This is too good not to share but not appropriate for younger viewers. On New Year’s Eve morning, Pickles and I launched for a USPS mission to deliver some more love letters to the VA from my Veterans. Our journey takes us down to Key Center-approximately 4.5 miles south of our casa. Wait. Is that cultural appropriation to use the word “casa”? Just kidding…maybe. Pickles immediately hopped in the back seat area and tried to excavate the passenger front seat from behind. Much digging and growling ensued. I figured she’d lost her ball. Negatory.



After she returned to the front seat, I opened the center console to remove a mini Butterfinger bar. It’s for the mail lady… er…. Postal delivery associate? I put them in the mailbox and flip the flag up to remind her. She’s partial to them and it gets me excellent service. I looked down as I approached the mail box and discovered Pixie and Dixie had found the candy bars – not just inside the Expedition- but inside my console. I’m a little confused. I don’t recall leasing out residential space in my NOVAmobile. They’re probably homeless. At any rate, we (Pickles, Pixie, Dixie and I) proceeded to the USPS.  After our postal ablutions were consummated, I immediately sashayed over to what passes for our local hardware store and  picked up a couple of traps…er… harvesting devices (mouse guillotines?). We departed home to the LZ. I found what I suspected was the ingress point to the console and plugged it with Cupcake Kleenex. What? Your significant other leaves home without a box of Kleenex and a fresh roll of toilet paper? GTFOOH!

I set up the ambush on the floor on my side so Pickles wouldn’t jump in and step on it. This morning on the way out to feed the horses, success greeted my efforts. Pixie est morte.

Pixie or Dixie?

However, when I looked in the glove box to make sure they hadn’t been back in there, I was shocked. The little buggers not only had gotten in and chowed down but they slipped through what could only be a 3/8″X 3/8″ portal. I couldn’t get my middle finger in it and I have petite, aristocratic digits- or so I’m told.

Sensing Dixie is still afoot and may even have pitched a tent under the seat by now, I dug a new Punji pit with fresh extra sharp cheddar.  I dutifully invoiced the mousetraps and candy bars as a business expense. News and film on this developing story at Six tonight right here on the asknod network.
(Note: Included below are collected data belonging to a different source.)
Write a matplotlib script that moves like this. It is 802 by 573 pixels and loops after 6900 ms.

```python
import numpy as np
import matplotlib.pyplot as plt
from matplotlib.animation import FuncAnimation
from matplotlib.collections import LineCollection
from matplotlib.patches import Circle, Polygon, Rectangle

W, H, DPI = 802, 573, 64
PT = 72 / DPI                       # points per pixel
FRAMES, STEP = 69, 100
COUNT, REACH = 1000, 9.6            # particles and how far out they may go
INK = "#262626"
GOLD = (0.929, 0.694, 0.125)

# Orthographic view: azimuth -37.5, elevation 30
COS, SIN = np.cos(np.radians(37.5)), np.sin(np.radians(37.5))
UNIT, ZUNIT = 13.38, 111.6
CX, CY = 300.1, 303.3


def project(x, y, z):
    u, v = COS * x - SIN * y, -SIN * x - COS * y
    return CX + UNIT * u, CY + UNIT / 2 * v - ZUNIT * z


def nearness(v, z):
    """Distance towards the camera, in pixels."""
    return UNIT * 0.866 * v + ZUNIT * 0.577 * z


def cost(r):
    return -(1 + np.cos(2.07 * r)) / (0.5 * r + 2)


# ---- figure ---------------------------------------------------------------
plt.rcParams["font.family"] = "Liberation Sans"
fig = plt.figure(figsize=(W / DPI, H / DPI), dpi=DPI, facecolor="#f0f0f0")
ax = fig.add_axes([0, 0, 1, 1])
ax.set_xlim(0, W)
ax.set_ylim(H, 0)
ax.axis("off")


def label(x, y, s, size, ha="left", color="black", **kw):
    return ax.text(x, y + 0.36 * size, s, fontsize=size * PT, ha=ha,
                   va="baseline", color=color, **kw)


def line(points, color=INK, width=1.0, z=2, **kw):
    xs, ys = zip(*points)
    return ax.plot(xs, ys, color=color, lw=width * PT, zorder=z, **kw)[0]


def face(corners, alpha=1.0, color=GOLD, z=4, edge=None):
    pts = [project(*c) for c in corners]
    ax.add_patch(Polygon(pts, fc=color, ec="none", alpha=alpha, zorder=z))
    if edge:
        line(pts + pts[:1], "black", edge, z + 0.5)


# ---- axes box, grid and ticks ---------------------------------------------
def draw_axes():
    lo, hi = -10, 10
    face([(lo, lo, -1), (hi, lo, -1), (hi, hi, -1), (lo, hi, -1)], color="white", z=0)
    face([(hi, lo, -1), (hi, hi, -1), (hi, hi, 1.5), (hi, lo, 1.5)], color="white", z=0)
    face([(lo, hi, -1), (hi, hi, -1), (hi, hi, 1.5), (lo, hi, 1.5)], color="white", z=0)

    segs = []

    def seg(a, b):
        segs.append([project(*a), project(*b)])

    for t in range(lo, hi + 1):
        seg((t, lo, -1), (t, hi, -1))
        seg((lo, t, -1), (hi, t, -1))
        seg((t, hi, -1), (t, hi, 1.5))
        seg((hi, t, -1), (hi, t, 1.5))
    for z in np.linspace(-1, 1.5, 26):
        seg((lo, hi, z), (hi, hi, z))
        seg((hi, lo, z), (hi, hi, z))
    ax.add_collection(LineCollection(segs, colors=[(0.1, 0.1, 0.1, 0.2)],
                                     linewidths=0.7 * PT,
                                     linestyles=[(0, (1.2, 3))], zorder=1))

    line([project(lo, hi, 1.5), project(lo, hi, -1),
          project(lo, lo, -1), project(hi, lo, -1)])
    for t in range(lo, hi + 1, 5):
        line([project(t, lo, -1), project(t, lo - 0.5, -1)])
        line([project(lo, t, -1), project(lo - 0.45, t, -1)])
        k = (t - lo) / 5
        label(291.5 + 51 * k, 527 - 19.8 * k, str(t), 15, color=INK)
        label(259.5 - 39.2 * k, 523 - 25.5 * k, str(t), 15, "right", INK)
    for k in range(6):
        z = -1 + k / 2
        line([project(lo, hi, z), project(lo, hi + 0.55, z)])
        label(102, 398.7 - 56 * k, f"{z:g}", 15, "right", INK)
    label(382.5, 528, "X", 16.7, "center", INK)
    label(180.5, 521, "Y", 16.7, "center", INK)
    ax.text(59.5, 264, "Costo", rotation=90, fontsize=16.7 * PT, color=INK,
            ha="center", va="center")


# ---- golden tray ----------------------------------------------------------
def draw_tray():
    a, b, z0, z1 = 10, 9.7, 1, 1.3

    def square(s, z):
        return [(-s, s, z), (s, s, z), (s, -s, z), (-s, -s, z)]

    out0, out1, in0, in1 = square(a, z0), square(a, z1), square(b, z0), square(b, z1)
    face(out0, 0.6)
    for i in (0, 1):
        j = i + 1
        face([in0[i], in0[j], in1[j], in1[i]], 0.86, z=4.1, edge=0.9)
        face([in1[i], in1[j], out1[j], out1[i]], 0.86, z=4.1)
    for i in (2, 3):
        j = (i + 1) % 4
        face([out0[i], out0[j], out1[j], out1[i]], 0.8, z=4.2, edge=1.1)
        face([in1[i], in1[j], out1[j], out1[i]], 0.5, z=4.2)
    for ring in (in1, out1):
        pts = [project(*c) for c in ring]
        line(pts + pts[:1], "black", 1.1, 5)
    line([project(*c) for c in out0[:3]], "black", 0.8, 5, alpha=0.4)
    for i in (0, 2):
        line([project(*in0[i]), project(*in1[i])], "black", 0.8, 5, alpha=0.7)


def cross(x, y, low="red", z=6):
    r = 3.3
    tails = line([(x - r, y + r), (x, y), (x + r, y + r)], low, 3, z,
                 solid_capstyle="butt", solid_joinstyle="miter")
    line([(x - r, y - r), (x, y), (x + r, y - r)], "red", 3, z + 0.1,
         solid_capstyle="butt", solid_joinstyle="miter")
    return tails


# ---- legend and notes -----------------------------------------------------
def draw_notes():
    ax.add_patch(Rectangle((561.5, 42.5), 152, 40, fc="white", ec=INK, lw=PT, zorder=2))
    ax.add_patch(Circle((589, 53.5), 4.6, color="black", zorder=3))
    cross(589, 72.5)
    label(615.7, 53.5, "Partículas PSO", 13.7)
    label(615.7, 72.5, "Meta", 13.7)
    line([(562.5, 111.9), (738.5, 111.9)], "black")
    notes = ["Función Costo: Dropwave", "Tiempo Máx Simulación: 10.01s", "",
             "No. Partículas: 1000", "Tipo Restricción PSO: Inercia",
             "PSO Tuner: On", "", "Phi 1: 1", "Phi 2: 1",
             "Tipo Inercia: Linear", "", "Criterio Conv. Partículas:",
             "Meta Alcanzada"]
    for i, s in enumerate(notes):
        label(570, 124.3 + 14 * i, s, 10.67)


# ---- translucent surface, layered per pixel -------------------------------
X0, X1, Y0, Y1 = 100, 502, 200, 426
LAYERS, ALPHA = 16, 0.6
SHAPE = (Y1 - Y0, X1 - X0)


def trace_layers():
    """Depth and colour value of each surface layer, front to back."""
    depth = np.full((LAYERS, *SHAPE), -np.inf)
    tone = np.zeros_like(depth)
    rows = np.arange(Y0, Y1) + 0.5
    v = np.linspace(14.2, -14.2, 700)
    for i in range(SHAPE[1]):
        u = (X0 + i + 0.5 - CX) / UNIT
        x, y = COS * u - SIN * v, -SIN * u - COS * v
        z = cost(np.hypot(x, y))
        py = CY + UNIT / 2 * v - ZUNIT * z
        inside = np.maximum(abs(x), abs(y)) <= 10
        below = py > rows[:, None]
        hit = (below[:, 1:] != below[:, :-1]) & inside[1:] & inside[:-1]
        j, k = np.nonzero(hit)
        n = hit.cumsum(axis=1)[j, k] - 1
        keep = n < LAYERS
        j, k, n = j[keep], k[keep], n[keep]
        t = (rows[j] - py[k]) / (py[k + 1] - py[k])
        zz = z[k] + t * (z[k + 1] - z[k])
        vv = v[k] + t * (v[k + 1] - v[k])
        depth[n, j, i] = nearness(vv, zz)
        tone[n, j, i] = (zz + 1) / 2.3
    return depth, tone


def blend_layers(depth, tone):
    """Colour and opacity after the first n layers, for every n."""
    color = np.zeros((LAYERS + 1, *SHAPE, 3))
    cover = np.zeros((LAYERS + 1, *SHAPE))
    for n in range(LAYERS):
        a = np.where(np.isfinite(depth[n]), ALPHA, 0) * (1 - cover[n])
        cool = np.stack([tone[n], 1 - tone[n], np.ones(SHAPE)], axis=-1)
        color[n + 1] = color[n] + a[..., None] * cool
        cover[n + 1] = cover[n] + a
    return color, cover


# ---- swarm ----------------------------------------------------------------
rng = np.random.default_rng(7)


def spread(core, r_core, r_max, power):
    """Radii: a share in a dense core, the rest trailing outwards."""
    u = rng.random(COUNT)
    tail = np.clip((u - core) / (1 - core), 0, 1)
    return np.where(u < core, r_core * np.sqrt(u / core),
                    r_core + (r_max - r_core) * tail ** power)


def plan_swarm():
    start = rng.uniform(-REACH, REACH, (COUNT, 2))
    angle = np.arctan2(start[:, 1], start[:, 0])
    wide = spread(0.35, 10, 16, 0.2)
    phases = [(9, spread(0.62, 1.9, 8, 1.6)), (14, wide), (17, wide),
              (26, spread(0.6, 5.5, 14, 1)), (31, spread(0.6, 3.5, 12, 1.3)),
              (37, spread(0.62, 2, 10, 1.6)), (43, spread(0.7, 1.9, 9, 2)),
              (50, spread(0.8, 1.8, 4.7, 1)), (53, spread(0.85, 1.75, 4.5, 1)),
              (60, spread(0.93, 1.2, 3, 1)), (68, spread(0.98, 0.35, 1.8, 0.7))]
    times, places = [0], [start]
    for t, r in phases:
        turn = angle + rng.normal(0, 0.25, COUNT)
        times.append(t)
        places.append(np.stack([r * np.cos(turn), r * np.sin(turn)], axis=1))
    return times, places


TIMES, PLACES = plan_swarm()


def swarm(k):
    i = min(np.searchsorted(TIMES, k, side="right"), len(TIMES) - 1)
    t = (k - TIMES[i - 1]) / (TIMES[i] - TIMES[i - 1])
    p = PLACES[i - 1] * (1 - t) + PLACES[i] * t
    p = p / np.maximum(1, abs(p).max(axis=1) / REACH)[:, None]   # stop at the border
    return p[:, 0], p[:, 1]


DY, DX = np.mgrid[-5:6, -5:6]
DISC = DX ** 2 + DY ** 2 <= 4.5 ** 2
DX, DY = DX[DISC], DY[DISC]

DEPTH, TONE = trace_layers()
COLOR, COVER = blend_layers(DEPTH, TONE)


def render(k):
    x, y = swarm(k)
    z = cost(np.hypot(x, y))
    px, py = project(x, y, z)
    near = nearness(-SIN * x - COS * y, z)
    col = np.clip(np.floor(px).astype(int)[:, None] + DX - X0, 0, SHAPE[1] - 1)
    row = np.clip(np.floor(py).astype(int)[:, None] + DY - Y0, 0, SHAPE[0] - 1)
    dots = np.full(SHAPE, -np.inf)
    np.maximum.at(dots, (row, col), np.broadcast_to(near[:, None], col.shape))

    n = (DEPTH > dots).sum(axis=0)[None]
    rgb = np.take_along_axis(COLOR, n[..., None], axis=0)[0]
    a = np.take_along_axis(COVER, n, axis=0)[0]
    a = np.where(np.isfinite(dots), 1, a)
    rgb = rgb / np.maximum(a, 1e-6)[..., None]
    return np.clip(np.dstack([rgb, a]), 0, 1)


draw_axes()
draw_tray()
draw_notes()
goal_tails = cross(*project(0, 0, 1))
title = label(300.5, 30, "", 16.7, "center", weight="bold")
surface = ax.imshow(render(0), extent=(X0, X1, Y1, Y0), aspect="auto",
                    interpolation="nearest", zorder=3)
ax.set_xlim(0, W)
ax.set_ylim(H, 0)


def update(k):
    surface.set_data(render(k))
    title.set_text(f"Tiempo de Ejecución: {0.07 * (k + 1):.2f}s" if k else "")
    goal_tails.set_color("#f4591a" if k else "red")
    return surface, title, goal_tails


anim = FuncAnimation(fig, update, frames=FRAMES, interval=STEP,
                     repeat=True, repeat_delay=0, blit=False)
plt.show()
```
P.S. Great news! I found Dixie this morning. Now I have to wonder about their offspring.


PP.S.  Pickles was put in the laundry room this AM because we have the burglar alarm folks over for a revamp of the fire alarm system. She found my spare mouse entrapment device and “remodeled” it for me.



Don the 1st SOG Vet 11 Bravo F4P I represent out in Wyoming has a burning question he wants answered.

Weren’t Pixie and Dixie both guys? And if so, were they in a committed, monogamous relationship? Inquiring minds want to know…

Well, Don. I gave that some thought and went back out to the trash can. I took a gander at Dixie’s privates and to be truthful, my eyesight isn’t that good. I’d hate to hazard a guess because mice aren’t my strong suit. And, truth be told, I didn’t look at Pixie’s unmentionables before I gave her/him it’s Last Rites and interred it either, Don. In sum, I can’t say that Pixie wasn’t Dixie or vice versa. I put in a new Claymore and will report back soon. We have a good magnifying glass in the office here so perhaps you could give me some pointers on identifying a Pix from a Dix.

Posted in Humor, KP Veterans, VA Agents | Tagged , , , , , , , , , , , | 1 Comment